Halo canon.

The content has ranged from DVD box art, to in-game cinematics, to a feature-length film, and more. The scope of work we've been entrusted with over the years has provided us a unique opportunity to find our stylistic place within this storied universe. This case study will explore the evolution of our Halo work to date, highlighting some of the accomplishments we're most proud of, and the challenges and successes along the way.



Halo: Combat Evolved Anniversary was released on the ten-year anniversary of the original title, and came with an array of special features and enhancements. We were brought on to animate backstory snippets, unlocked by accessing Terminals within the game, that had previously been text-only.

Creating these backstories proved to be a challenging artistic endeavour - we had to develop a visual style that felt like it belonged within this established universe, without competing with gameplay visuals or being photo-real. We ended up with animations that felt like concept art brought to life, which resonated with gamers and felt contextually appropriate to this kind of storytelling. 

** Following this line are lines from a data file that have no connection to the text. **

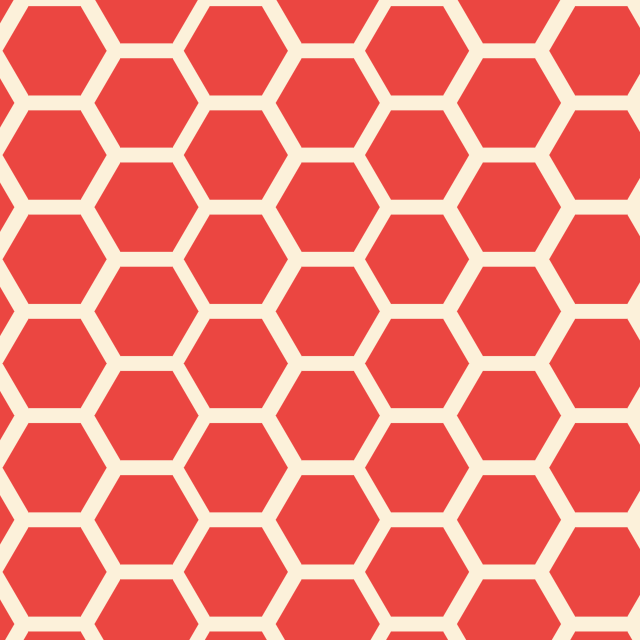
This pattern is drawn by a three.js fragment shader. Its source:

```glsl
// Honeycomb of flat-topped red hexagons separated by cream bands.
varying vec2 vUv;

// Signed distance to the faces of a flat-topped hexagon, negative inside.
float hexagon(vec2 p) {
  p = abs(p);
  return max(p.y - 0.0698, dot(p, vec2(0.864, 0.503)) - 0.0703);
}

// Columns come in pairs; every third pair is followed by a slightly wider seam.
float columnCenter(float column) {
  float group = floor((column + 0.5) / 6.0);
  float local = column - 6.0 * group;
  float pair = floor((local + 0.5) / 2.0);
  float odd = local - 2.0 * pair;
  return 0.0853 + 0.8542 * group + 0.2832 * pair + 0.1436 * odd;
}

void main() {
  float rowPitch = 0.16285;
  float nearest = 1.0;

  // Each column repeats vertically; odd columns drop by half a row.
  for (int i = -1; i <= 6; i++) {
    float column = float(i);
    float stagger = 0.5 * mod(column + 2.0, 2.0);
    float row = (vUv.y - 0.9206) / rowPitch + stagger;
    float y = (fract(row + 0.5) - 0.5) * rowPitch;
    nearest = min(nearest, hexagon(vec2(vUv.x - columnCenter(column), y)));
  }

  // Smooth the edge over about one pixel.
  float soft = 0.7 * max(fwidth(vUv.x), fwidth(vUv.y));
  vec3 red = vec3(0.92, 0.275, 0.255);
  vec3 cream = vec3(0.99, 0.945, 0.855);
  gl_FragColor = vec4(mix(red, cream, smoothstep(-soft, soft, nearest)), 1.0);
}
```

To date, we have created Terminal backstory animations for Halo: CEA, Halo 4, and the re-master of Halo 2 (released as part of The Master Chief Collection), and the audience reception has been overwhelmingly positive: fans have independently compiled and shared the content online to the tune of over 5 million views on YouTube alone. 



Like the Terminal animations, much of our storytelling within the Halo universe has involved conceptualizing or reimagining fantastical ancient worlds that haven’t been seen before. Notably, our 65-minute feature, Halo: The Fall of Reach, which tells the origin story of John-117 (aka Master Chief), required a great deal of this kind of thoughtful interpretation.

With a timeline of six months from start to finish, our team was tasked with adapting the original Fall of Reach novel (a prequel to Halo: Combat Evolved) including script writing, character design, 3D environment builds, sound design, and everything in between. The film was originally intended to be a free giveaway, but became a standalone piece of content, streaming on Netflix and sold on Blu-Ray.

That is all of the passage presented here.